April 23, 2020
Kenyon has temporarily adjusted its operations due to the COVID-19 pandemic. Read more here.
As an academic year like no other comes to a close, we spoke to faculty about the techniques they used to take a Kenyon education out of Gambier and into the world.
For her “Intermediate Modern Dance” class, Craig-Quijada borrowed an idea from dance-filmmaker Mitchell Rose, who adapted the “exquisite corpse” method often used to compose collective written stories into an “exquisite dance corps.” She instructed her dance students to film themselves at home, following only two rules: 1) Your movement phrase starts where the previous person left off, and 2) you must incorporate an “arm gesture” phrase, so there is a theme common to all of the phrases. Lindsey Conant ’21 edited the final dance video.
“All sorts of creative ideas have been floating around about how to teach movement classes online — or how to develop meaningful projects that keep us engaged and connected in ways other than dancing together in the same space,” Craig-Quijada said.
Turner constructed an innovative apparatus to film herself demonstrating lab experiments — an elastic headband with a camera attached, so that both of her hands would be free and physics students could observe the experiment from her point of view. In the below video, Turner demonstrates a simple experiment involving x-rays passed through a very thin sheet of pure nickel foil.
Turner’s students were able to have the same experience of analyzing the results of experiments, minus the time required to set up the sometimes tedious and repetitive procedures. Turner’s pre-recorded videos allowed her students — located all the way from the West Coast to Denmark — to learn on their own schedules.
For his introductory “Musical Styles” course, Sanders prepared video lectures with audio examples, which could be viewed asynchronously to allow students flexibility. In the below video, Sanders discusses the sonata-allegro form and the composer C.P.E. Bach.
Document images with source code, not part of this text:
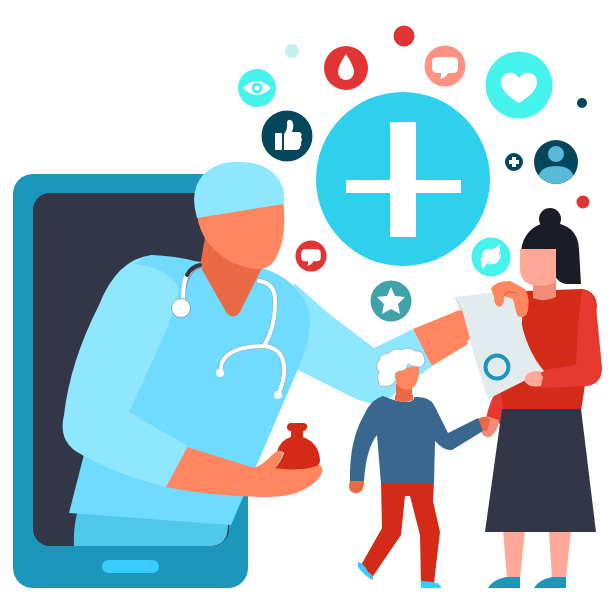
<!DOCTYPE html>
<html lang="en">
<head>
<meta charset="utf-8">
<title>Online doctor illustration</title>
<style>
:root {
  --white: #ffffff;
  --teal: #1d96bb;
  --navy: #323647;
  --ink: #1b1c28;
  --deep: #04465a;
  --sky: #2fd0ee;
  --button: #38ccff;
  --scrub: #6fdbff;
  --scrub-light: #8fe6ff;
  --scrub-dark: #4fc8ea;
  --skin: #ff865f;
  --skin-shade: #ea6a46;
  --peach: #ffa898;
  --peach-shade: #f08c78;
  --red: #d42a18;
  --red-light: #e63a30;
  --badge-red: #e23434;
  --coral: #ff9282;
  --aqua: #46f2ec;
  --aqua-pale: #c0f1ec;
  --sea: #3fa3aa;
  --denim: #3a6790;
  --paper: #e2ecee;
  --shoe: #1f96b6;
}
html, body { margin: 0; padding: 0; background: var(--white); }
body { width: 610px; height: 610px; overflow: hidden; }
svg { display: block; }
.white { fill: var(--white); }
.teal { fill: var(--teal); }
.navy { fill: var(--navy); }
.ink { fill: var(--ink); }
.deep { fill: var(--deep); }
.sky { fill: var(--sky); }
.button { fill: var(--button); }
.scrub { fill: var(--scrub); }
.scrub-light { fill: var(--scrub-light); }
.scrub-dark { fill: var(--scrub-dark); }
.skin { fill: var(--skin); }
.skin-shade { fill: var(--skin-shade); }
.peach { fill: var(--peach); }
.peach-shade { fill: var(--peach-shade); }
.red { fill: var(--red); }
.red-light { fill: var(--red-light); }
.badge-red { fill: var(--badge-red); }
.coral { fill: var(--coral); }
.aqua { fill: var(--aqua); }
.aqua-pale { fill: var(--aqua-pale); }
.sea { fill: var(--sea); }
.denim { fill: var(--denim); }
.paper { fill: var(--paper); }
.shoe { fill: var(--shoe); }
.tube { fill: none; stroke-linecap: round; stroke-linejoin: round; }
.tube-white { stroke: var(--white); stroke-width: 4; }
.tube-edge { stroke: #8aa6b4; stroke-width: 5; }
.tube-dark { stroke: var(--navy); stroke-width: 4; }
.seal { fill: none; stroke: var(--teal); stroke-width: 4; }
.fold { fill: none; stroke: var(--skin-shade); stroke-width: 1.5; stroke-linecap: round; }
</style>
</head>
<body>
<svg width="610" height="610" viewBox="0 0 610 610" role="img" aria-label="A doctor reaches out of a phone to hand a paper to a mother and child">
  <defs>
    <path id="speech-bubble" d="M-8-9H8Q13-9 13-4V2Q13 7 8 7H3Q1 12-5 13Q-3 10-4 7H-8Q-13 7-13 2V-4Q-13-9-8-9Z"/>
    <clipPath id="screen-clip"><rect x="33" y="193" width="196" height="353" rx="17"/></clipPath>
    <clipPath id="profile-clip"><circle cx="556" cy="162" r="22"/></clipPath>
    <path id="stethoscope-tubes" d="M259 281Q275 283 275 300Q276 326 264 346M221 373C218 353 240 346 264 346C286 348 289 370 278 395"/>
  </defs>

  <g id="phone">
    <rect class="teal" x="13" y="174" width="235" height="414" rx="20"/>
    <rect class="navy" x="33" y="193" width="196" height="353" rx="17"/>
    <rect class="button" x="102" y="560" width="57" height="13" rx="6.5"/>
  </g>

  <g id="health-badges">
    <g id="medical-cross">
      <circle class="sky" cx="403" cy="179" r="87"/>
      <path class="white" d="M390 122H416V180H461V193H416V237H390V193H346V180H390Z"/>
    </g>
    <g id="eye-badge">
      <circle class="aqua" cx="257" cy="88" r="19"/>
      <path class="white" d="M243 88Q257 74 271 88Q257 102 243 88Z"/>
      <circle class="aqua" cx="257" cy="88" r="5.5"/>
      <circle class="white" cx="257" cy="88" r="2.5"/>
    </g>
    <g id="drop-badge">
      <circle class="badge-red" cx="346" cy="68" r="22"/>
      <path class="white" d="M346 54Q354 66 354 72A8 8 0 0 1 338 72Q338 66 346 54Z"/>
    </g>
    <g id="chat-badge-large">
      <circle class="coral" cx="445" cy="66" r="20.5"/>
      <use href="#speech-bubble" class="white" x="445" y="66"/>
    </g>
    <g id="heart-badge">
      <circle class="aqua" cx="519" cy="85" r="33.5"/>
      <path class="white" d="M519 103C508 96 501 90 501 82C501 72 514 69 519 78C524 69 537 72 537 82C537 90 530 96 519 103Z"/>
    </g>
    <g id="thumb-badge">
      <circle class="deep" cx="287" cy="136" r="25.5"/>
      <rect class="white" x="275" y="133" width="7" height="17" rx="1"/>
      <path class="white" d="M284 134Q288 129 287 122Q288 119 291 120Q295 123 292 132H299Q303 133 301 137Q303 140 301 142Q302 145 300 147Q300 150 296 150H284Z"/>
    </g>
    <g id="plus-badge">
      <circle class="deep" cx="514" cy="162" r="9"/>
      <path class="white" d="M512 157H516V160H519V164H516V167H512V164H509V160H512Z"/>
    </g>
    <g id="profile-badge">
      <circle class="deep" cx="556" cy="162" r="22"/>
      <circle cx="556" cy="154" r="8" fill="#58b9d8"/>
      <path d="M538 188V178Q540 166 556 166Q572 166 574 178V188Z" fill="#58b9d8" clip-path="url(#profile-clip)"/>
    </g>
    <g id="chat-badge-small">
      <circle class="badge-red" cx="311" cy="256" r="15.5"/>
      <use href="#speech-bubble" class="white" transform="translate(311 256) scale(.75)"/>
    </g>
    <g id="star-badge">
      <circle class="sea" cx="391" cy="301" r="20.5"/>
      <path class="white" d="M391 287L395 296L405 297L398 304L400 314L391 309L382 314L384 304L377 297L387 296Z"/>
    </g>
    <g id="leaf-badge">
      <circle class="aqua" cx="491" cy="257" r="19.5"/>
      <path class="white" d="M482 256Q482 248 491 249Q497 249 499 244Q503 256 493 260Q487 262 483 269Q479 262 482 256Z"/>
      <path class="white" d="M488 264Q500 266 501 254Q494 258 488 264Z"/>
    </g>
    <circle class="aqua-pale" cx="292" cy="51" r="7"/>
    <circle class="badge-red" cx="404" cy="36" r="10.5"/>
    <circle class="deep" cx="582" cy="103" r="5"/>
    <circle class="badge-red" cx="583" cy="202" r="6.5"/>
  </g>

  <g id="doctor">
    <g id="reaching-arm">
      <path class="skin" d="M413 329L462 309L468 344L430 367Z"/>
      <path class="scrub-light" d="M294 283Q309 296 328 313L374 348L413 329L432 366L384 402Q372 406 354 398L290 366Z"/>
    </g>
    <path class="scrub-dark" d="M79 505L228 522Q229 545 212 546H74Q73 526 79 505Z" clip-path="url(#screen-clip)"/>
    <path class="scrub" d="M150 257L203 262L262 268Q298 279 309 311Q313 334 298 369L231 525L69 513L98 400Z"/>
    <path class="skin-shade" d="M206 232L200 266L226 312Q233 321 240 312L262 268V248Z"/>
    <g id="doctor-head">
      <path class="skin" d="M197 215L283 199Q288 240 274 261Q266 272 250 268Q226 264 209 244Q199 231 197 215Z"/>
      <path class="scrub-light" d="M197 218Q189 191 203 175Q218 160 243 162Q276 164 284 191V204Z"/>
    </g>
    <g id="holding-arm">
      <path class="skin" d="M181 445L254 468Q264 464 272 455Q281 447 283 453Q281 461 275 468L310 466Q324 462 322 472Q321 480 305 489Q289 498 262 497Q212 496 165 487Z"/>
      <path class="scrub-light" d="M152 255Q117 259 99 305Q70 362 64 415Q58 440 77 452Q112 473 166 487L188 446L129 412Q156 354 168 326Q180 293 182 272Q181 262 152 255Z"/>
      <path class="scrub" d="M152 255Q185 257 200 263L182 304Q180 268 134 264Q143 257 152 255Z"/>
    </g>
    <g id="medicine-bottle">
      <path class="red" d="M290 423H304Q308 424 307 428Q306 431 303 431V437Q319 443 320 460Q320 464 317 466Q298 472 275 468Q281 462 284 453Q280 449 277 452Q280 440 291 437V431Q287 431 287 427Q287 424 290 423Z"/>
    </g>
    <g id="stethoscope">
      <path class="tube tube-edge" d="M183 302Q183 272 200 266"/>
      <path class="tube tube-white" d="M183 302Q183 276 190 271"/>
      <path class="tube tube-dark" d="M187 275Q191 267 200 265"/>
      <circle class="white" cx="181" cy="308" r="9.5" stroke="#8aa6b4" stroke-width="1"/>
      <use href="#stethoscope-tubes" class="tube tube-edge"/>
      <use href="#stethoscope-tubes" class="tube tube-white"/>
      <circle class="white" cx="220" cy="373" r="4"/>
      <circle class="white" cx="278" cy="395" r="4"/>
    </g>
  </g>

  <g id="mother">
    <g id="mother-legs">
      <path class="peach" d="M503 530H525L520 578H507Z"/>
      <path class="peach" d="M549 530H571L566 578H552Z"/>
      <path class="shoe" d="M488 588Q492 580 506 577H520V588Z"/>
      <path class="shoe" d="M534 588Q538 580 552 577H566V588Z"/>
    </g>
    <path class="red-light" d="M508 370L530 376L501 424L486 420Q488 401 508 370Z"/>
    <path class="peach-shade" d="M486 416L499 420Q498 432 490 437Q482 438 481 430Z"/>
    <path class="red" d="M525 291L582 289Q596 291 597 306L581 411H504L500 388L520 340Z"/>
    <path class="navy" d="M502 409H581L596 532H485Z"/>
    <path class="peach-shade" d="M533 276H556V297Q545 303 533 298Z"/>
    <path class="ink" d="M521 251Q524 226 549 222Q578 224 579 249L581 284H566Q553 282 552 262V250Z"/>
    <circle class="ink" cx="550" cy="219" r="11"/>
    <path class="peach" d="M520 249H556V280Q550 288 532 285Q520 282 520 268Z"/>
    <path class="red-light" d="M582 290Q594 291 596 306L602 368Q602 383 588 386L541 388L538 371L576 365L578 326Z"/>
  </g>

  <g id="document">
    <path class="paper" d="M454 297L526 289L520 316Q526 350 544 371L488 399Q478 370 469 338Q462 312 454 297Z"/>
    <circle class="seal" cx="497" cy="367" r="11.5"/>
    <path class="peach" d="M525 377Q529 370 539 371L543 377L541 386Q530 388 525 382Z"/>
    <path class="skin" d="M462 310L455 298L462 309L470 339L459 347L452 317Z"/>
    <path class="skin" d="M491 289Q495 281 510 281L525 289Q531 299 527 314Q522 320 517 315L513 299L504 296Q505 304 500 307Q494 306 494 297Z"/>
    <path class="fold" d="M504 296Q507 290 515 293"/>
  </g>

  <g id="child">
    <path class="skin-shade" d="M396 384H412V400H396Z"/>
    <path class="skin" d="M395 372L419 364Q420 384 411 389Q400 391 396 383Z"/>
    <path d="M379 383Q376 377 379 372Q374 366 379 361Q380 353 389 353Q394 347 401 350Q410 346 415 351Q423 350 424 357Q427 364 420 367Q412 367 408 364Q406 372 399 371Q393 373 396 380Q391 388 384 386Q379 387 379 383Z" class="white" stroke="#a0a4a8" stroke-width=".7"/>
    <path class="skin-shade" d="M350 479H364Q365 491 358 493Q350 494 349 487Z"/>
    <path class="skin-shade" d="M478 419Q486 414 490 420L487 431L481 430Z"/>
    <path class="red" d="M381 482H434L433 501L440 532L434 583H421L420 535L410 496H405L401 535L371 579L360 567L382 528Z"/>
    <path class="shoe" d="M358 562Q364 563 368 572Q374 575 373 580Q364 576 358 567Z" style="fill:var(--button)"/>
    <path class="button" d="M421 581L434 582Q441 584 441 588H421Z"/>
    <path class="denim" d="M383 396Q396 402 409 402Q415 400 414 397Q429 396 434 405L448 433L478 418L483 431L452 450Q444 451 435 441L434 484H381L377 435Q366 449 364 481H350Q349 441 364 415Q371 399 383 396Z"/>
    <path d="M395 395H413V400Q404 404 395 400Z" class="skin-shade"/>
  </g>
</svg>
</body>
</html>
Even after in-person classes are able to resume, Sanders may maintain some elements of the pedagogy he experimented with during remote learning. Noting that his students did particularly well on a certain music exam, Sanders theorized that having access to video versions of his lectures that could be watched multiple times helped students learn at their own pace.